Mono(MO-NO, not Ma-NO) Lake is a fascinating place, geologically, biologically, and historically. The lakebed is the remnant of a colossal volcanic eruption, certainly on the scale of the Yellowstone Supervolcano. it is riddled and surrounded by cinder cones, old craters and volcanic debris. We visited Punar Crater, a textbook example of a rhyolitic volcano. It had a huge initial explosion, then collapsed, sinking a mile into the ground. It then went through a period of cone building extruding loads of obsidian and glassy pumice. It is one of many craters in a chain stretching to the south of Mono Lake. Right on the edge of the lake are the Tufa formations, tall, intricate towers of limestone created by springs that used to be under the lake surface. As the lake level dropped the springs disappeared and the formations left behind are left to the forces of erosion. It was kind of like being outside in a cave, if that makes sense. A short distance away is Navy Beach, where there is another kind of tufa, called sand tufa. They are produced similarly to the other area but are much more delicate, constructed of thin walls of sand. They look like fantastic sand castles or Star Wars cities eroding into the sand.
South Tufa area
South Tufa area

South Tufa area

Sand Tufa, Navy Beach

Sand Tufa, Navy Beach

Sand Tufa, Navy Beach

The Mono Lake area has a very interesting history. The Paiute Indians lived prosperously and gently in this difficult environment for thousands of years, they were called the "fly eaters," because they ate the pupae of the tiny flies that line the shores.

The ecology of the lake is like no other on earth. Millions of birds use Mono Lake as a resting and feeding site on their migrations. There was a delicate balance in the populations of brine shrimp, brine flies and birds.  

In the 1930's the city of Los Angeles came along and secretly bought up all of the water rights in this great valley, called Long Valley. They started diverting the water to their aquaducts and sucking it dry, putting most of the farmers and ranchers out of business, and devastating the ecology of the watershed. The level of Mono Lake dropped precipitiously as the sources of it's water were diverted to the city. Creeks that used to flow to the lake dried up, killing the trees and plant life that fed the lake.  Since the lake has no outlet, similar to the Great Salt Lake, the salinity increased, changing the whole food chain of the lake and severely impacting populations of insects, brine shrimp, and birds. A staggering 80% of California's seagulls make their nests on an island of Mono Lake. As the lake level dropped the island was no longer an island, and predators were able to get to the nests and devour the eggs.  By the 1960's the ecosystem was on the verge of collapse.

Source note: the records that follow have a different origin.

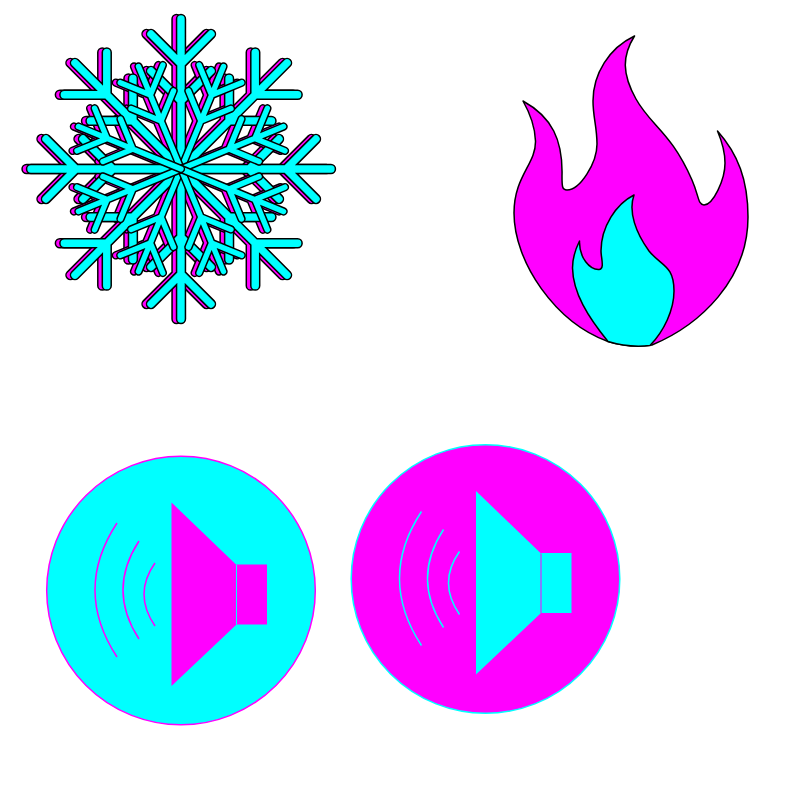
<!DOCTYPE html>
<html lang="en">
<head>
<meta charset="utf-8">
<title>Ice, fire and sound icons</title>
<style>
:root { --cyan: #00ffff; --magenta: #ff00ff; --ink: #000000; --paper: #ffffff; }
html, body { margin: 0; background: var(--paper); overflow: hidden; }
svg { display: block; width: 800px; height: 800px; }
.cyan { color: var(--cyan); }
.magenta { color: var(--magenta); }
.arm { fill: none; stroke-linecap: round; stroke-linejoin: round; }
.edge { stroke: var(--ink); }
.core { stroke: currentColor; }
.large .edge { stroke-width: 10.4; }
.large .core { stroke-width: 7.4; }
.small .edge { stroke-width: 8.4; }
.small .core { stroke-width: 5.4; }
.flame { stroke: var(--ink); stroke-width: 1.5; stroke-linejoin: round; }
.outer-flame { fill: var(--magenta); }
.inner-flame { fill: var(--cyan); }
.on-cyan { --disc: var(--cyan); --mark: var(--magenta); }
.on-magenta { --disc: var(--magenta); --mark: var(--cyan); }
.disc { fill: var(--disc); stroke: var(--mark); stroke-width: 1.5; }
.horn { fill: var(--mark); }
.seam { stroke: var(--disc); stroke-width: 1; }
.waves { fill: none; stroke: var(--mark); stroke-width: 1.5; }
</style>
</head>
<body>
<svg viewBox="0 0 800 800" role="img" aria-label="Snowflake, flame and two speaker icons">
  <defs>
    <path id="large-branch" d="M0 0V-150M-30 -135L0 -105L30 -135M-30 -98L0 -68L30 -98"/>
    <path id="small-branch" d="M0 0V-111M-23 -103L0 -80L23 -103M-23 -75L0 -52L23 -75"/>
    <g id="large-arm" class="arm large">
      <use href="#large-branch" class="edge"/>
      <use href="#large-branch" class="core"/>
    </g>
    <g id="small-arm" class="arm small">
      <use href="#small-branch" class="edge"/>
      <use href="#small-branch" class="core"/>
    </g>
    <g id="snowflake">
      <use href="#large-arm" transform="rotate(45)"/>
      <use href="#large-arm" transform="rotate(135)"/>
      <use href="#large-arm" transform="rotate(225)"/>
      <use href="#large-arm" transform="rotate(315)"/>
      <use href="#large-arm"/>
      <use href="#large-arm" transform="rotate(180)"/>
      <use href="#large-arm" transform="rotate(90)"/>
      <use href="#large-arm" transform="rotate(270)"/>
      <use href="#small-arm" transform="rotate(22.5)"/>
      <use href="#small-arm" transform="rotate(202.5)"/>
      <use href="#small-arm" transform="rotate(157.5)"/>
      <use href="#small-arm" transform="rotate(337.5)"/>
      <use href="#small-arm" transform="rotate(67.5)"/>
      <use href="#small-arm" transform="rotate(247.5)"/>
      <use href="#small-arm" transform="rotate(112.5)"/>
      <use href="#small-arm" transform="rotate(292.5)"/>
    </g>
    <g id="speaker">
      <circle class="disc" cx="181" cy="590.5" r="134.3"/>
      <polygon class="horn" points="171.5,502.5 236.5,565 236.5,624.5 171.5,686"/>
      <rect class="horn" x="236.5" y="564.5" width="30.5" height="60"/>
      <line class="seam" x1="236.5" y1="565" x2="236.5" y2="624.5"/>
      <path class="waves" d="M117 523Q73 590 117 657M139 541Q107 590 139 639M155 563Q133 594 155 626"/>
    </g>
  </defs>

  <g id="ice">
    <use href="#snowflake" class="magenta" transform="translate(176.5 169)"/>
    <use href="#snowflake" class="cyan" transform="translate(181 169)"/>
  </g>

  <g id="fire" class="flame">
    <path class="outer-flame" d="M634.5 36C609 48 593 74 593 101C593 117 597 127 597 144C597 163 580 190 567 190C562 190 562 186 562 176C563 140 552 117 523 101C531 115 535 126 535.5 141C536 164 514 176 514 213C514 262 555 322 608 341.5Q629 348 652 345C700 325 748 280 748 217C748 180 738 154 717.5 131C723 144 725 152 725 163C725 180 713 205 704 205C698 205 699 196 692 180C671 132 651 126 636 99C622 74 622 56 634.5 36Z"/>
    <path class="inner-flame" d="M634 195C616 204 601 227 601 251C601 258 605 269 599 269.5C590 270 579 258 579.5 241C575 250 572.5 258 572.5 268C573 293 588 317 608 341.5Q629 348 650 345.500C664 331 674 310 674 291C674 265 661 266 649 251C636 233 628 212 634 195Z"/>
  </g>

  <g id="sound">
    <use href="#speaker" class="on-cyan"/>
    <use href="#speaker" class="on-magenta" x="304.5" y="-11.5"/>
  </g>
</svg>
</body>
</html>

About that time, a small group of dedicated people began to fight back, working to restore historic levels of the lake, improve creek habitat and rebuild a devastated ecosystem. It wasn't until 1994 that the state of California decreed that LA had to limit the amount of water they were taking and begin to raise the level of the lake. Drought in current years has made this very difficult but they are slowly making some progress.  There is an excellent visitor center in Lee Vining that relates the whole story and highlights the efforts of the individuals who made it happen. One that stuck in my head is the story of a LA Mother's group who spearheaded water conservation efforts in LA, providing low flush toilets to anyone who would install them. Because of this and many other efforts, LA has become a world leader in water conservation. There are massive educational programs for youth, trying to drive home the point that water is not free, it has to come from somewhere. Kids learn about the communities that are affected by their water usage and ways that they can protect this precious natural resource. Mono Lake is now one of the most studied places on the planet.

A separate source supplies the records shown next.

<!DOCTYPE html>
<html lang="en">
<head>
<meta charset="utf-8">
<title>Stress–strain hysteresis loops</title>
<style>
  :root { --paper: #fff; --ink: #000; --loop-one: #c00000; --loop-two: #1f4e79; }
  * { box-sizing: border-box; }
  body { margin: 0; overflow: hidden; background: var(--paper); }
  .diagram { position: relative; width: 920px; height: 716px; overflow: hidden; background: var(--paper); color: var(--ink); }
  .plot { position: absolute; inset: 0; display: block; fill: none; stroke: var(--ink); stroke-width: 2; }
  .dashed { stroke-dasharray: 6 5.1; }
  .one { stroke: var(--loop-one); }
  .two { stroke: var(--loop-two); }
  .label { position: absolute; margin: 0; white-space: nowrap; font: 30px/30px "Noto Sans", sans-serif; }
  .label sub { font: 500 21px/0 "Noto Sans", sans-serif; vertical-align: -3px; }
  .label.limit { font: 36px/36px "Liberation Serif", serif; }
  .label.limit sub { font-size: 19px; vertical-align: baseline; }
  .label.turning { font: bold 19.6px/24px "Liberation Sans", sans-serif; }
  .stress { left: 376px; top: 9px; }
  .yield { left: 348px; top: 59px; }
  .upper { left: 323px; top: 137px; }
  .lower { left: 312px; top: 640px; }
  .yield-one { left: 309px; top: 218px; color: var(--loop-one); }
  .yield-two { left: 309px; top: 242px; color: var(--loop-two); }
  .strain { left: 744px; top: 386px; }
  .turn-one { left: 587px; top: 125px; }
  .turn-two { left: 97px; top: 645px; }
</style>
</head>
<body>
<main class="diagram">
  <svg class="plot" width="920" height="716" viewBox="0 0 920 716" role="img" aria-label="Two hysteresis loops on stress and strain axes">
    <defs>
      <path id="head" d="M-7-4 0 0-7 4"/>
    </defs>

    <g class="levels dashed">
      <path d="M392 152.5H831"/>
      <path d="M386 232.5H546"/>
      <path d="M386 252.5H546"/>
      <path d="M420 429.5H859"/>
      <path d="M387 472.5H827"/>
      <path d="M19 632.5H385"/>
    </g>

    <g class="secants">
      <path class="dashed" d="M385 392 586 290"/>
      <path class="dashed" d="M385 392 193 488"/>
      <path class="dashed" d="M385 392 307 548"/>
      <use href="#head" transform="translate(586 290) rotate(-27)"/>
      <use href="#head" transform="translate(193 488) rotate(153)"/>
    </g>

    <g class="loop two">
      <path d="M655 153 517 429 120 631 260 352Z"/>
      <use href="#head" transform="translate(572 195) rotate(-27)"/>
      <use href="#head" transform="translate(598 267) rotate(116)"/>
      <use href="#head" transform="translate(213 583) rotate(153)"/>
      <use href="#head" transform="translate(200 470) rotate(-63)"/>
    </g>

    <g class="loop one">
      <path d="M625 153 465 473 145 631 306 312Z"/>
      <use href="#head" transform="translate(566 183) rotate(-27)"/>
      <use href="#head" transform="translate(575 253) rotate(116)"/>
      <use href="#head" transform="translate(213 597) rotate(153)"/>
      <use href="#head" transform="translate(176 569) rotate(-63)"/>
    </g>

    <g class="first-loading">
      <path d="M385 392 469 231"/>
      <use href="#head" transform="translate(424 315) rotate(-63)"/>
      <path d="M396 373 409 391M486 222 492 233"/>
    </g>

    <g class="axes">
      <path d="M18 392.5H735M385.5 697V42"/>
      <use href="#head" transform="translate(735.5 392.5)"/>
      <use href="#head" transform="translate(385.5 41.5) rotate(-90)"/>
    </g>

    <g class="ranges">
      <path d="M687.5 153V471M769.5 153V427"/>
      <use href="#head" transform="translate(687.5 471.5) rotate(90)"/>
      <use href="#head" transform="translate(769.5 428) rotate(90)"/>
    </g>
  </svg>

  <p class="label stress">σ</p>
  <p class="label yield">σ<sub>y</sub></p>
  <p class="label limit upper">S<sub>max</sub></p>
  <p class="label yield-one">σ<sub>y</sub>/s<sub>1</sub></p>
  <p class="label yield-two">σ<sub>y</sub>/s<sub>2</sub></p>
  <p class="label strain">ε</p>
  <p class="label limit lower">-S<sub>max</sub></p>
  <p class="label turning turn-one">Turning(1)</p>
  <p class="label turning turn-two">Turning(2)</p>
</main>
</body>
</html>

Lee Vining was our turning point to the west, we are on to Yosemite and the coast, the final push for home.